Exercise:
From the entries below, gather each line containing the word "question".

Saved entries:
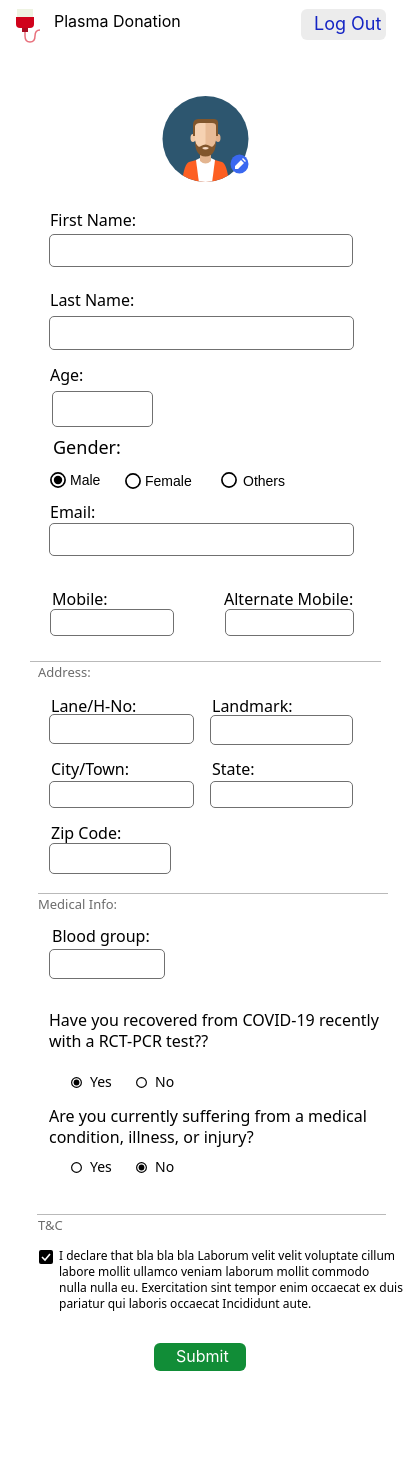
<!DOCTYPE html>
<html lang="en">
<head>
<meta charset="utf-8">
<title>Plasma Donation</title>
<style>
:root {
  --ink: #000;
  --muted: #6b6b6b;
  --outline: #707070;
  --rule: #b9b9b9;
  --link: #1424c4;
  --chip: #ececec;
  --go: #118d37;
  --navy: #2d566f;
  --orange: #fd5f22;
  --badge: #3a68f0;
}
* { box-sizing: border-box; margin: 0; padding: 0; }
html, body { width: 411px; height: 1475px; overflow: hidden; background: #fff; }
body { font: 16px/22px "Noto Sans", "Open Sans", sans-serif; color: var(--ink); white-space: nowrap; }
svg { display: block; flex: none; }
a { text-decoration: none; }

.top-bar { display: flex; align-items: flex-start; height: 95px; padding: 8px 25px 0 15px; font-family: Inter, sans-serif; }
.top-bar h1 { font-size: 16px; font-weight: 400; line-height: 26px; margin-left: 12px; }
.log-out { margin: 1px 0 0 auto; width: 85px; height: 31px; padding-left: 13px; border-radius: 6px; background: var(--chip); color: var(--link); font-size: 18px; line-height: 29px; }
.avatar { margin-left: 162px; }

.field { margin: var(--top, 0) 0 0 var(--left, 49px); }
.label { height: 22px; padding-left: var(--inset, 1px); }
.box { width: var(--w); height: var(--h); margin-top: var(--drop, 0); border: 1px solid var(--outline); border-radius: 5px; background: #fff; }
.pair { display: grid; grid-template-columns: var(--cols); align-items: start; margin: var(--top) 0 0 var(--left, 49px); }
.pair .field { margin: 0; }

.choices { display: flex; height: 22px; }
.choice { display: flex; align-items: center; gap: 4px; }
.gender-label { margin: 9px 0 0 53px; font-size: 18px; }
.gender { margin: 11px 0 0 50px; font: 14px/22px "Liberation Sans", Arial, sans-serif; }
.gender .choice:nth-child(1) { width: 75px; }
.gender .choice:nth-child(2) { width: 96px; padding-top: 1px; }
.gender .choice:nth-child(3) { gap: 6px; }
.gender .choice:nth-child(3) span { padding-top: 2px; }
.answer { margin-left: 71px; font-size: 14px; }
.answer .choice { width: 65px; gap: 8px; }
.question { margin-left: 49px; line-height: 21px; }

.section { font-size: 13px; font-weight: 400; line-height: 20px; color: var(--muted); border-top: 1px solid var(--rule); }
.address { margin: 25px 30px 0; padding-left: 8px; }
.medical { margin: 19px 23px 0 38px; }
.terms-title { margin: 36px 25px 0 37px; padding-left: 1px; }
.terms { display: flex; gap: 6px; margin: 13px 0 0 39px; font-size: 12px; line-height: 16px; }
.terms svg { margin-top: 2px; }
.submit { display: block; width: 92px; height: 28px; margin: 31px 0 0 154px; padding-left: 22px; border-radius: 6px; background: var(--go); color: #fff; font: 16px/27px Inter, sans-serif; }
</style>
</head>
<body>
<svg width="0" height="0" style="position:absolute" aria-hidden="true">
  <defs>
    <symbol id="radio-off" viewBox="0 0 16 16"><circle cx="8" cy="8" r="7.1" fill="#fff" stroke="#000" stroke-width="1.7"/></symbol>
    <symbol id="radio-on" viewBox="0 0 16 16"><circle cx="8" cy="8" r="7.1" fill="#fff" stroke="#000" stroke-width="1.7"/><circle cx="8" cy="8" r="4.2"/></symbol>
  </defs>
</svg>

<header class="top-bar">
  <svg class="blood-bag" width="27" height="36" viewBox="0 0 27 36" role="img" aria-label="Blood bag">
    <path d="M2 1H18V11H2Z" fill="#eef3e2"/>
    <path d="M1 9H19V16Q19 20 15 20H5Q1 20 1 16Z" fill="#d0021b"/>
    <path d="M7 20H13V24H7Z" fill="#a80d22"/>
    <path d="M10 24V28Q10 34 15 34Q20 34 20 28Q20 22 25 22" fill="none" stroke="#e8707c" stroke-width="1.5"/>
  </svg>
  <h1>Plasma Donation</h1>
  <a class="log-out" href="#">Log Out</a>
</header>

<main>
  <svg class="avatar" width="88" height="88" viewBox="0 0 88 88" role="img" aria-label="Profile avatar of a bearded man">
    <defs><clipPath id="avatar-disc"><circle cx="43.5" cy="44" r="43"/></clipPath></defs>
    <g clip-path="url(#avatar-disc)">
      <rect width="88" height="88" fill="var(--navy)"/>
      <path d="M20 88Q22 69 27 67L38 64H49L60 67Q65 69 67 88Z" fill="var(--orange)"/>
      <path d="M34 65L38 63H49L53 65L50 88H37Z" fill="#fff"/>
      <path d="M38 56H49V66Q43.5 71 38 66Z" fill="#e3b590"/>
      <ellipse cx="31" cy="43" rx="2.5" ry="4" fill="#f3cba8"/>
      <ellipse cx="56" cy="43" rx="2.5" ry="4" fill="#e3b08a"/>
      <path d="M31 41V30Q31 23 38 24H52Q57 24 56 30V41Z" fill="#81562c"/>
      <path d="M33 31Q34 28 38 28H44V60Q34 57 33 45Z" fill="#f6d2b2"/>
      <path d="M43.5 28H50Q54 28 54 31V45Q53 57 43.5 60Z" fill="#e8bb96"/>
      <path d="M33 46Q36 54 39 51Q43.5 48 48 51Q51 54 54 46Q54 56 49 60Q43.5 63 38 60Q33 56 33 46Z" fill="#81562c"/>
      <path d="M40 53Q43.5 51 47 53Q43.5 56 40 53Z" fill="#f4d9c4"/>
    </g>
    <ellipse cx="77.5" cy="69" rx="9" ry="9.5" fill="var(--badge)"/>
    <path d="M73 74V71L79 65L82 68L76 74ZM80 64L81 63L84 66L83 67Z" fill="#fff"/>
  </svg>

  <div class="field" style="--top:26px; --w:304px; --h:33px; --drop:3px"><p class="label">First Name:</p><div class="box"></div></div>
  <div class="field" style="--top:22px; --w:305px; --h:34px; --drop:5px"><p class="label">Last Name:</p><div class="box"></div></div>
  <div class="field" style="--top:14px; --left:52px; --inset:0; --w:101px; --h:36px; --drop:5px"><p class="label" style="margin-left:-2px">Age:</p><div class="box"></div></div>

  <p class="gender-label">Gender:</p>
  <div class="choices gender">
    <div class="choice"><svg width="16" height="16"><use href="#radio-on"/></svg><span>Male</span></div>
    <div class="choice"><svg width="16" height="16"><use href="#radio-off"/></svg><span>Female</span></div>
    <div class="choice"><svg width="16" height="16"><use href="#radio-off"/></svg><span>Others</span></div>
  </div>

  <div class="field" style="--top:10px; --w:305px; --h:33px"><p class="label">Email:</p><div class="box"></div></div>

  <div class="pair" style="--top:32px; --left:50px; --cols:175px 130px">
    <div class="field" style="--inset:2px; --w:124px; --h:27px; --drop:-1px"><p class="label">Mobile:</p><div class="box"></div></div>
    <div class="field" style="--inset:0; --w:129px; --h:27px; --drop:-1px"><p class="label" style="margin-left:-1px">Alternate Mobile:</p><div class="box"></div></div>
  </div>

  <h2 class="section address">Address:</h2>
  <div class="pair" style="--top:13px; --cols:161px 144px">
    <div class="field" style="--inset:2px; --w:145px; --h:30px; --drop:-3px"><p class="label">Lane/H-No:</p><div class="box"></div></div>
    <div class="field" style="--inset:2px; --w:143px; --h:30px; --drop:-2px"><p class="label">Landmark:</p><div class="box"></div></div>
  </div>
  <div class="pair" style="--top:13px; --cols:161px 144px">
    <div class="field" style="--inset:2px; --w:145px; --h:27px; --drop:1px"><p class="label">City/Town:</p><div class="box"></div></div>
    <div class="field" style="--inset:2px; --w:143px; --h:27px; --drop:1px"><p class="label">State:</p><div class="box"></div></div>
  </div>
  <div class="field" style="--top:14px; --inset:2px; --w:122px; --h:31px; --drop:-1px"><p class="label">Zip Code:</p><div class="box"></div></div>

  <h2 class="section medical">Medical Info:</h2>
  <div class="field" style="--top:11px; --inset:3px; --w:116px; --h:30px; --drop:2px"><p class="label">Blood group:</p><div class="box"></div></div>

  <p class="question" style="margin-top:31px">Have you recovered from COVID-19 recently<br>with a RCT-PCR test??</p>
  <div class="choices answer" style="margin-top:19px">
    <div class="choice"><svg width="11" height="11"><use href="#radio-on"/></svg><span>Yes</span></div>
    <div class="choice"><svg width="11" height="11"><use href="#radio-off"/></svg><span>No</span></div>
  </div>
  <p class="question" style="margin-top:13px">Are you currently suffering from a medical<br>condition, illness, or injury?</p>
  <div class="choices answer" style="margin-top:8px">
    <div class="choice"><svg width="11" height="11"><use href="#radio-off"/></svg><span>Yes</span></div>
    <div class="choice"><svg width="11" height="11"><use href="#radio-on"/></svg><span>No</span></div>
  </div>

  <h2 class="section terms-title">T&amp;C</h2>
  <div class="terms">
    <svg width="14" height="14" viewBox="0 0 14 14" role="img" aria-label="Accepted"><rect width="14" height="14" rx="2"/><path d="M3 7L6 10L11 4" fill="none" stroke="#fff" stroke-width="1.6"/></svg>
    <p>I declare that bla bla bla Laborum velit velit voluptate cillum<br>labore mollit ullamco veniam laborum mollit commodo<br>nulla nulla eu. Exercitation sint tempor enim occaecat ex duis<br>pariatur qui laboris occaecat Incididunt aute.</p>
  </div>
  <a class="submit" href="#">Submit</a>
</main>
</body>
</html>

Written response:
.question { margin-left: 49px; line-height: 21px; }
  <p class="question" style="margin-top:31px">Have you recovered from COVID-19 recently<br>with a RCT-PCR test??</p>
  <p class="question" style="margin-top:13px">Are you currently suffering from a medical<br>condition, illness, or injury?</p>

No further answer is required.